31 Mar Nostalgia marketing and the search for authenticity
I stepped inside the campus store and headed straight to the standard-issue fridges in the back.
Something “new” catches my attention from the corner of my eye, drawing me in from the other side of the glass doors. It’s a Sprite, but it’s clearly special and has hints of red on the label. Oddly transfixed, I opt for the sugary drink instead of my usual tea brand.
I didn’t even remember that it was an old favorite.
Source: New York Post
After all, I was only about 8 years old when Sprite Remix was first released; but as soon as I tried it, I had the distinct memory of being obsessed with it as a kid, right around the time when staying up “late” meant watching All That at 8:30 and my older sister and I were mourning NSYNC’s hiatus.
I ended up buying it every day during finals week. The nostalgia got me.

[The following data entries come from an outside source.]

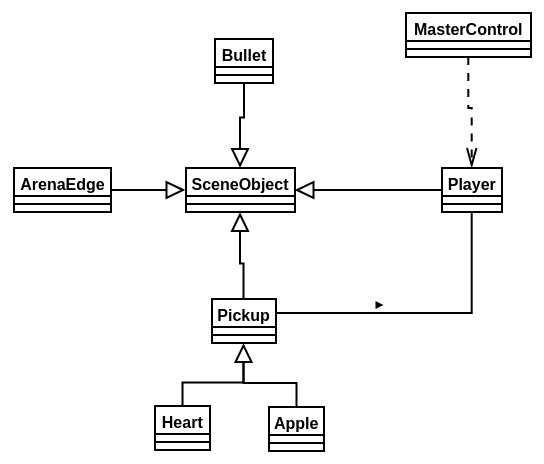
<!DOCTYPE html>
<html lang="en">
<head>
<meta charset="utf-8">
<title>Class diagram</title>
<style>
:root { --ink: #000; --paper: #fff; }
* { box-sizing: border-box; }
html, body { margin: 0; overflow: hidden; background: var(--paper); }
.diagram { position: relative; width: 544px; height: 464px; overflow: hidden; background: var(--paper); }
.relations { position: absolute; inset: 0; display: block; fill: none; stroke: var(--ink); stroke-width: 2; }
.hollow { fill: var(--paper); }
.reading-direction { fill: var(--ink); stroke: none; }
.class {
  position: absolute;
  display: grid;
  grid-template-rows: 26px 8px 8px;
  height: 46px;
  border: 2px solid var(--ink);
  background: var(--paper);
  color: var(--ink);
}
.class h2 {
  margin: 0;
  font: bold 16px/31px "Liberation Sans", Arial, sans-serif;
  text-align: center;
  white-space: nowrap;
}
.attributes, .operations { border-top: 2px solid var(--ink); }
.bullet { left: 214px; top: 38px; width: 60px; }
.master-control { left: 404.5px; top: 12px; width: 127.5px; }
.arena-edge { left: 13px; top: 167px; width: 99px; }
.scene-object { left: 184.5px; top: 167px; width: 111px; }
.player { left: 440.5px; top: 167px; width: 62.5px; }
.pickup { left: 210.5px; top: 298px; width: 66px; }
.heart { left: 153.5px; top: 405px; width: 57.5px; }
.apple { left: 267.5px; top: 406px; width: 57.5px; }
</style>
</head>
<body>
<main class="diagram">
  <svg class="relations" width="544" height="464" viewBox="0 0 544 464" aria-hidden="true">
    <defs>
      <polygon id="inherits" class="hollow" points="0,0 -8,16.5 8,16.5"/>
    </defs>
    <g class="inheritance">
      <path d="M244 83V117.5H240V149"/>
      <path d="M111 190H167"/>
      <path d="M441 190H313"/>
      <path d="M243.5 299V263.5H240V231"/>
      <path d="M182.5 406V382.5H243.5V362"/>
      <path d="M296.5 407V383H243.5V362"/>
      <use href="#inherits" transform="translate(240 165.5) rotate(180)"/>
      <use href="#inherits" transform="translate(183 190) rotate(90)"/>
      <use href="#inherits" transform="translate(297 190) rotate(-90)"/>
      <use href="#inherits" transform="translate(240 214.5)"/>
      <use href="#inherits" transform="translate(243.5 345.5)"/>
    </g>
    <g class="dependency">
      <path stroke-dasharray="8 8" d="M468.3 57V108H471.7V164"/>
      <path d="M467 148L471.7 165L476.5 148"/>
    </g>
    <g class="association">
      <path d="M275 313H471.7V212"/>
      <polygon class="reading-direction" points="375.5,301 383.5,305 375.5,309"/>
    </g>
  </svg>

  <section class="class bullet"><h2>Bullet</h2><div class="attributes"></div><div class="operations"></div></section>
  <section class="class master-control"><h2>MasterControl</h2><div class="attributes"></div><div class="operations"></div></section>
  <section class="class arena-edge"><h2>ArenaEdge</h2><div class="attributes"></div><div class="operations"></div></section>
  <section class="class scene-object"><h2>SceneObject</h2><div class="attributes"></div><div class="operations"></div></section>
  <section class="class player"><h2>Player</h2><div class="attributes"></div><div class="operations"></div></section>
  <section class="class pickup"><h2>Pickup</h2><div class="attributes"></div><div class="operations"></div></section>
  <section class="class heart"><h2>Heart</h2><div class="attributes"></div><div class="operations"></div></section>
  <section class="class apple"><h2>Apple</h2><div class="attributes"></div><div class="operations"></div></section>
</main>
</body>
</html>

The power of the past
Products, formats and color combinations that agencies and companies alike haven’t dared to touch in decades are suddenly back in style. It seems like everyone recognizes the potential in harnessing the power of the past.

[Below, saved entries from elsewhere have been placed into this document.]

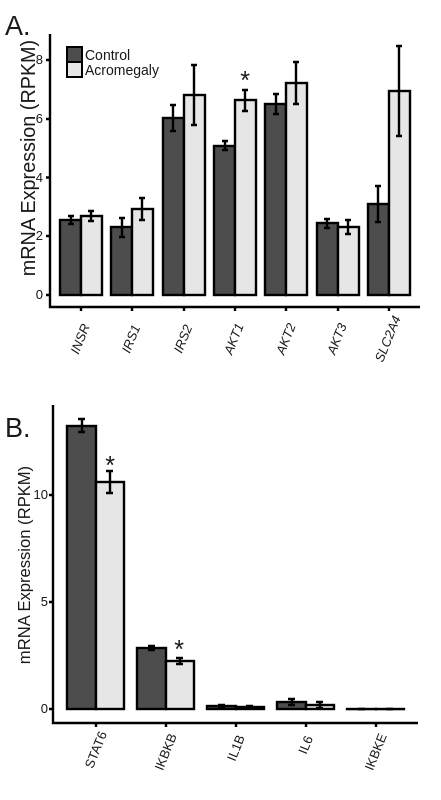
<!DOCTYPE html>
<html lang="en">
<head>
<meta charset="utf-8">
<title>mRNA Expression: Control and Acromegaly</title>
<style>
:root { --control: #4d4d4d; --acromegaly: #e6e6e6; --line: #000; --text: #1a1a1a; --paper: #fff; }
* { box-sizing: border-box; margin: 0; padding: 0; }
html, body { width: 441px; height: 800px; overflow: hidden; background: var(--paper); }
body { position: relative; font-family: "Liberation Sans", Arial, sans-serif; font-size: 13px; line-height: 16px; color: var(--text); }
.panel { position: absolute; left: 0; width: 441px; height: 400px; }
.panel-a { top: 0; }
.panel-b { top: 400px; }
.plot { position: absolute; inset: 0; width: 441px; height: 400px; }
.plot rect, .plot path { stroke: var(--line); stroke-width: 2.4; }
.plot path { fill: none; }
.control { fill: var(--control); }
.acromegaly { fill: var(--acromegaly); }
h2 { position: absolute; left: 5px; font-size: 27px; line-height: 30px; font-weight: 400; }
.panel-a h2 { top: 11px; }
.panel-b h2 { top: 13px; }
.axis-title, .star { position: absolute; left: var(--x); top: var(--y); white-space: nowrap; transform: translate(-50%, -50%); }
.axis-title { transform: translate(-50%, -50%) rotate(-90deg); }
.panel-a .axis-title { --x: 28px; --y: 158px; font-size: 19.8px; }
.panel-b .axis-title { --x: 25px; --y: 165px; font-size: 16.6px; }
.star { font-size: 25px; line-height: 28px; }
.ticks { position: absolute; left: 0; display: flex; flex-direction: column; justify-content: space-between; text-align: right; list-style: none; }
.panel-a .ticks { top: 52px; width: 43px; height: 251px; }
.panel-b .ticks { top: 87px; width: 48px; height: 230px; }
.genes { position: absolute; display: grid; align-items: center; justify-items: center; list-style: none; }
.genes li { transform: translateY(var(--drop, 0)) rotate(-68deg); }
.panel-a .genes { left: 55px; top: 319px; width: 359px; height: 40px; grid-template-columns: repeat(7, 1fr); font-style: italic; }
.panel-b .genes { left: 61px; top: 330px; width: 350px; height: 40px; grid-template-columns: repeat(5, 1fr); }
.legend { position: absolute; left: 66px; top: 47px; list-style: none; font-size: 14px; }
.legend li { display: flex; align-items: center; gap: 2px; height: 15px; }
.swatch { width: 17px; height: 17px; border: 2px solid var(--line); }
.swatch.control { background: var(--control); }
.swatch.acromegaly { background: var(--acromegaly); }
</style>
</head>
<body>

<section class="panel panel-a">
  <svg class="plot" viewBox="0 0 441 400" aria-hidden="true">
    <g class="control">
      <rect x="60" y="220" width="21" height="75"/>
      <rect x="111" y="227" width="21" height="68"/>
      <rect x="163" y="118" width="21" height="177"/>
      <rect x="214" y="146" width="21" height="149"/>
      <rect x="265" y="104" width="21" height="191"/>
      <rect x="317" y="223" width="21" height="72"/>
      <rect x="368" y="204" width="21" height="91"/>
    </g>
    <g class="acromegaly">
      <rect x="81" y="216" width="21" height="79"/>
      <rect x="132" y="209" width="21" height="86"/>
      <rect x="184" y="95" width="21" height="200"/>
      <rect x="235" y="100" width="21" height="195"/>
      <rect x="286" y="83" width="21" height="212"/>
      <rect x="338" y="227" width="21" height="68"/>
      <rect x="389" y="91" width="21" height="204"/>
    </g>
    <path class="error-bars" d="M68 216h6m-3 0v8m-3 0h6M88 211h6m-3 0v10m-3 0h6
      M119 218h6m-3 0v19m-3 0h6M139 198h6m-3 0v22m-3 0h6
      M170 105h6m-3 0v26m-3 0h6M191 65h6m-3 0v60m-3 0h6
      M222 141h6m-3 0v9m-3 0h6M242 90h6m-3 0v21m-3 0h6
      M273 94h6m-3 0v20m-3 0h6M293 62h6m-3 0v42m-3 0h6
      M324 219h6m-3 0v9m-3 0h6M345 220h6m-3 0v14m-3 0h6
      M375 186h6m-3 0v36m-3 0h6M396 46h6m-3 0v90m-3 0h6"/>
    <path class="axes" d="M50 34V307H420M46 60h4m-4 59h4m-4 58.5h4m-4 58.5h4m-4 59h4
      M81 307v4m51-4v4m52-4v4m51-4v4m51-4v4m52-4v4m51-4v4"/>
  </svg>
  <h2>A.</h2>
  <p class="axis-title">mRNA Expression (RPKM)</p>
  <ol class="ticks"><li>8</li><li>6</li><li>4</li><li>2</li><li>0</li></ol>
  <ul class="legend">
    <li><span class="swatch control"></span>Control</li>
    <li><span class="swatch acromegaly"></span>Acromegaly</li>
  </ul>
  <span class="star" style="--x:245px;--y:80px">*</span>
  <ul class="genes"><li>INSR</li><li>IRS1</li><li>IRS2</li><li>AKT1</li><li>AKT2</li><li>AKT3</li><li>SLC2A4</li></ul>
</section>

<section class="panel panel-b">
  <svg class="plot" viewBox="0 0 441 400" aria-hidden="true">
    <g class="control">
      <rect x="67" y="26" width="29" height="283"/>
      <rect x="137" y="248" width="29" height="61"/>
      <rect x="207" y="306" width="29" height="3"/>
      <rect x="277" y="302" width="29" height="7"/>
      <rect x="347" y="309" width="29" height="0.1"/>
    </g>
    <g class="acromegaly">
      <rect x="96" y="82" width="28" height="227"/>
      <rect x="166" y="261" width="28" height="48"/>
      <rect x="236" y="307" width="28" height="2"/>
      <rect x="306" y="305" width="28" height="4"/>
      <rect x="376" y="309" width="28" height="0.1"/>
    </g>
    <path class="error-bars" d="M78 19h7m-3 0v13m-4 0h7M106 71h7m-3 0v22m-4 0h7
      M148 246h7m-3 0v4m-4 0h7M176 258h7m-3 0v6m-4 0h7
      M218 305h7m-3 0v2m-4 0h7M246 306h7m-3 0v2m-4 0h7
      M288 299h7m-3 0v6m-4 0h7M316 302h7m-3 0v6m-4 0h7
      M358 309h7M386 309h7"/>
    <path class="axes" d="M53 5V323H418M49 95h4m-4 107h4m-4 107h4
      M96 323v4m70-4v4m70-4v4m70-4v4m70-4v4"/>
  </svg>
  <h2>B.</h2>
  <p class="axis-title">mRNA Expression (RPKM)</p>
  <ol class="ticks"><li>10</li><li>5</li><li>0</li></ol>
  <span class="star" style="--x:110px;--y:65px">*</span>
  <span class="star" style="--x:179px;--y:249px">*</span>
  <ul class="genes"><li>STAT6</li><li style="--drop:2px">IKBKB</li><li style="--drop:-2px">IL1B</li><li style="--drop:-5px">IL6</li><li style="--drop:2px">IKBKE</li></ul>
</section>

</body>
</html>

Nostalgia is triggered by lots of different types of sensory input, but as HubSpot once said, the most common causes are negative emotions, like loneliness, sadness, or sometimes even exam-related stress. Though these triggers tend to be negative, experiencing nostalgia is known to have psychological benefits like increased self-esteem and an enhanced mood. Nostalgia can literally take negative feelings and turn them positive. That’s why nostalgia is such a powerful marketing tool. If you make people feel nostalgic, your brand experience makes them feel good by association.
Say hello to your loyal following.
Why nostalgia marketing is so effective
Nostalgia, in some shape or form, is always in; and despite what the sheer number of 90’s listicles have told you, nostalgia marketing isn’t just for millennials. Collective trust in established brands and institutions is at an all-time low. People are becoming incredibly talented at tuning out buttoned-up marketing messages as they search for authenticity, and brands are beginning to scale back in an effort to regain some of that trust.
That can take the form of anything from debranding to incorporating a retro throwback through product or design. People are enamored by the awkward formats and retro color palettes of their youth. Even infomercials are having their time in the spotlight again. The appeal is simple.
Nostalgia marketing feels authentic
They’re purposefully imperfect and somewhat quirky. They make a loud statement in a world full of polished and modern messages by simply existing. Any brand that can incorporate a retro throwback is sending the signal that they don’t take themselves quite so seriously.
They feel safe to approach, and most importantly, are sending a clear message that they want to connect with you.
Need to revamp your marketing materials? We’re here to help.